Left to Right: 2 rows potatoes, 1 row onions, 2 rows peas, 2 rows beans (one bush bean, one pole bean--they are beside the wrought-iron rail), 1 row carrots. The tomato plants are on the far right. Though you can't see it, they are, at this point, confined to their cages (which were meant to 'support' the plants, a quaint notion to which, if tomato plants could talk, they would have responded, "Bwahahahaha").  

A few weeks later: the peas are finished (hence the empty patch), and the pole beans have swallowed the railing. To the right, the tomatoes are starting to rebel and take over the east side of the garden. (There is a cucumber plant lying low to the left of the tomatoes, but eventually it disappeared.)
Can you spot the tomato cages? Neither can I. The plants became monstrous. They rose up out of the soil, crushed and swallowed the cages, and then proceeded to spread across the garden. Imagine putting a corset of pipe cleaners on a baby boa constrictor, and hoping it would confine him in some way. That was the story of my tomato cages. 

What began as two neat rows of 15 plants became a tangled tomatoey jungle. 

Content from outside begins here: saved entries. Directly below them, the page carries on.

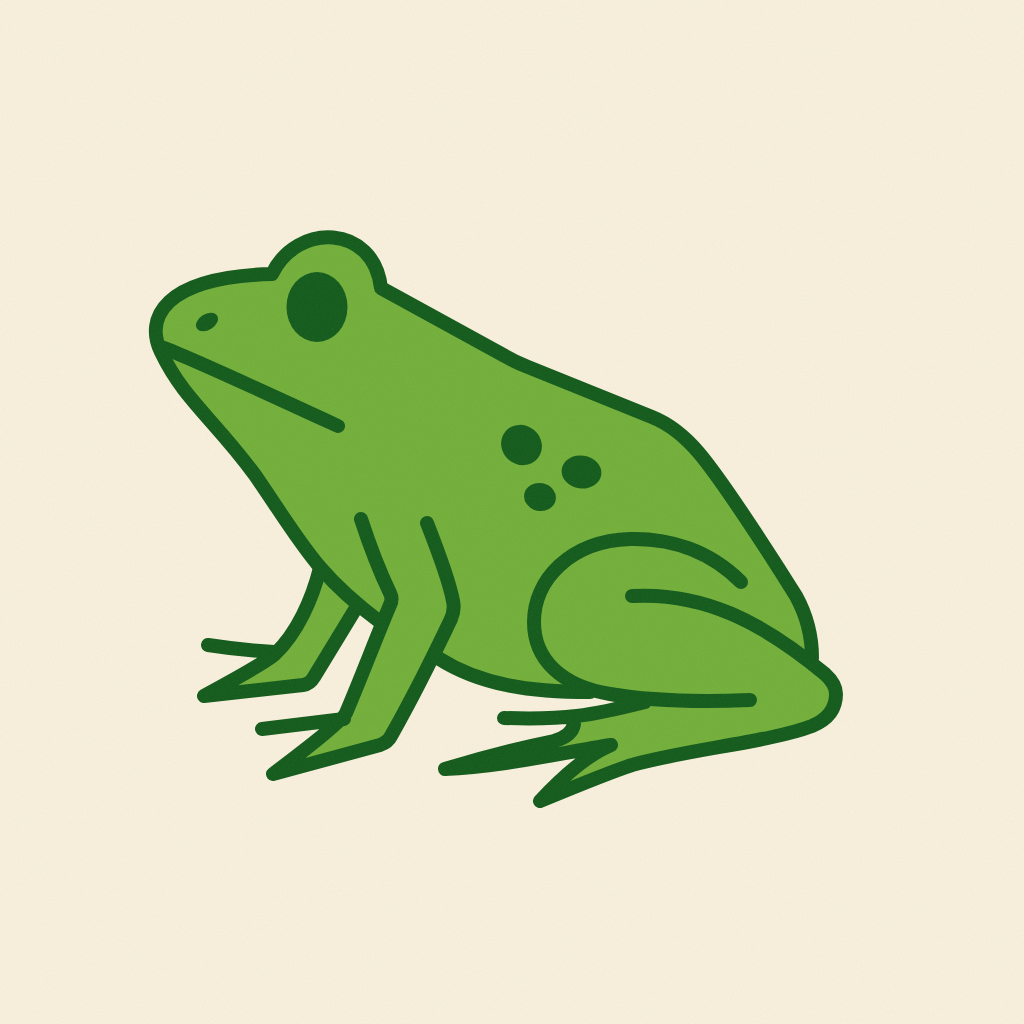
<!DOCTYPE html>
<html lang="en">
<head>
<meta charset="utf-8">
<title>Frog</title>
<style>
:root { --paper: #f8f0dc; --skin: #72af39; --line: #125a1a; }
html, body { margin: 0; background: var(--paper); overflow: hidden; }
svg { display: block; width: 1024px; height: 1024px; }
.paper { fill: var(--paper); }
.skin { fill: var(--skin); }
.outline { fill: none; stroke: var(--line); stroke-width: 14; stroke-linecap: round; stroke-linejoin: round; }
.spot { fill: var(--line); }
.grain { opacity: .07; }
</style>
</head>
<body>
<svg viewBox="0 0 1024 1024" role="img" aria-label="Green frog sitting in profile, facing left">
  <defs>
    <filter id="grain" x="0" y="0" width="100%" height="100%">
      <feTurbulence type="fractalNoise" baseFrequency="0.6" numOctaves="2" seed="4"/>
      <feColorMatrix type="saturate" values="0"/>
    </filter>
  </defs>
  <rect class="paper" width="1024" height="1024"/>

  <g id="far-front-leg">
    <path class="skin" d="M320 568C312 600 297 633 275 654Q265 663 204 696L303 685Q310 684 314 677L356 608Z"/>
    <path class="outline" d="M320 568C312 600 297 633 275 654Q265 663 204 696L303 685Q310 684 314 677L356 608M208 645Q240 650 274 652"/>
  </g>

  <g id="body">
    <path class="skin" d="M161 347C144 320 162 277 272 274C297 222 374 224 381 288L505 356Q515 362 528 367L652 417Q677 427 699 453C721 479 768 551 796 596Q812 625 812 658L760 700L580 692C530 692 480 685 438 658L380 622C315 573 303 545 255 475C215 420 180 400 161 347Z"/>
    <path class="outline" d="M380 622C315 573 303 545 255 475C213 418 184 400 161 352C145 319 162 277 272 274C297 222 374 224 381 288L505 356Q515 362 528 367L652 417Q677 427 699 453C721 479 768 551 796 596Q812 625 812 658M438 658C480 685 530 692 590 692"/>
  </g>

  <g id="face">
    <path class="outline" d="M161 347Q180 353 338 426"/>
    <ellipse class="spot" cx="317" cy="307" rx="30.5" ry="35"/>
    <ellipse class="spot" cx="207" cy="322" rx="12" ry="8" transform="rotate(-32 207 322)"/>
  </g>

  <g id="back-spots">
    <ellipse class="spot" cx="521.5" cy="445" rx="21" ry="19.5" transform="rotate(40 521.5 445)"/>
    <ellipse class="spot" cx="581.5" cy="472" rx="20" ry="16.5" transform="rotate(8 581.5 472)"/>
    <ellipse class="spot" cx="540" cy="497" rx="16" ry="14" transform="rotate(12 540 497)"/>
  </g>

  <g id="near-front-leg">
    <path class="skin" d="M361 519L392 599L346 713Q342 722 273 774L380 745Q388 742 391 736L451 619Q455 610 453 601Q449 579 427 523Z"/>
    <path class="outline" d="M361 519Q375 562 390 593Q393 599 390 605C376 638 361 678 346 713Q342 722 273 774L380 745Q388 742 391 736C408 706 431 661 451 619Q455 610 453 601Q449 579 427 523M262 729L344 719"/>
  </g>

  <g id="hind-leg">
    <path class="skin" d="M650 702L575 722Q574 733 560 739L445 769C500 767 560 753 611 745Q580 755 540 801L632 765C690 749 770 742 812 726Q836 716 836 694Q836 684 826 674L780 640L640 680Z"/>
    <path class="outline" d="M741 582C709 550 669 538 630 539C570 541 534 580 534 622C534 660 562 686 610 694C650 701 700 702 750 700"/>
    <path class="outline" d="M632 596C704 592 762 622 825 674Q836 684 836 694Q836 716 812 726C770 742 690 749 632 765Q610 772 540 801Q580 758 611 745C560 753 500 767 445 769Q500 752 554 741Q572 736 574 724M504 718C565 720 590 716 645 702"/>
  </g>

  <rect class="grain" width="1024" height="1024" filter="url(#grain)"/>
</svg>
</body>
</html>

Close-up evidence of a cage on my Roma tomatoes. The plants were so huge and bore so many tomatoes, that the formerly upright cage was wrenched and twisted, and left at a 45-degree angle by the plant. 

Although I'm happy we can grow so many vegetables, my true gardening enjoyment comes from the flowers. Here are a few snaps, with more to come another day.


  1. Very impressive! How do you keep it all weeded? I planted 2 tomatoes and two zucchini and by August they were overwhelmed with weeds.

    1. You keep it weeded by spending hours and hours and hours and hours bending, kneeling, squatting, digging, pulling, tearing, hoeing and severing, and occasionally making your kids join you (they help tend the veg garden; I concentrate mainly on the flowers). Hubby uses chemicals in some areas of the yard, but I get testy when he gets too close to my flower beds. And yes, sometimes my beds get overwhelmed with weeds. The yard and garden are a full-time job in the summer. However, I justify it because: 1)"free" fresh food; 2) the work is extremely therapeutic; 3) it gives me joy, and 4) it gives me lots of time for meditation/prayer and inspiration for writing.

    2. Oh, and as Lizzy Bennett or Charlotte Lucas might observe, gardening is very beneficial exercise.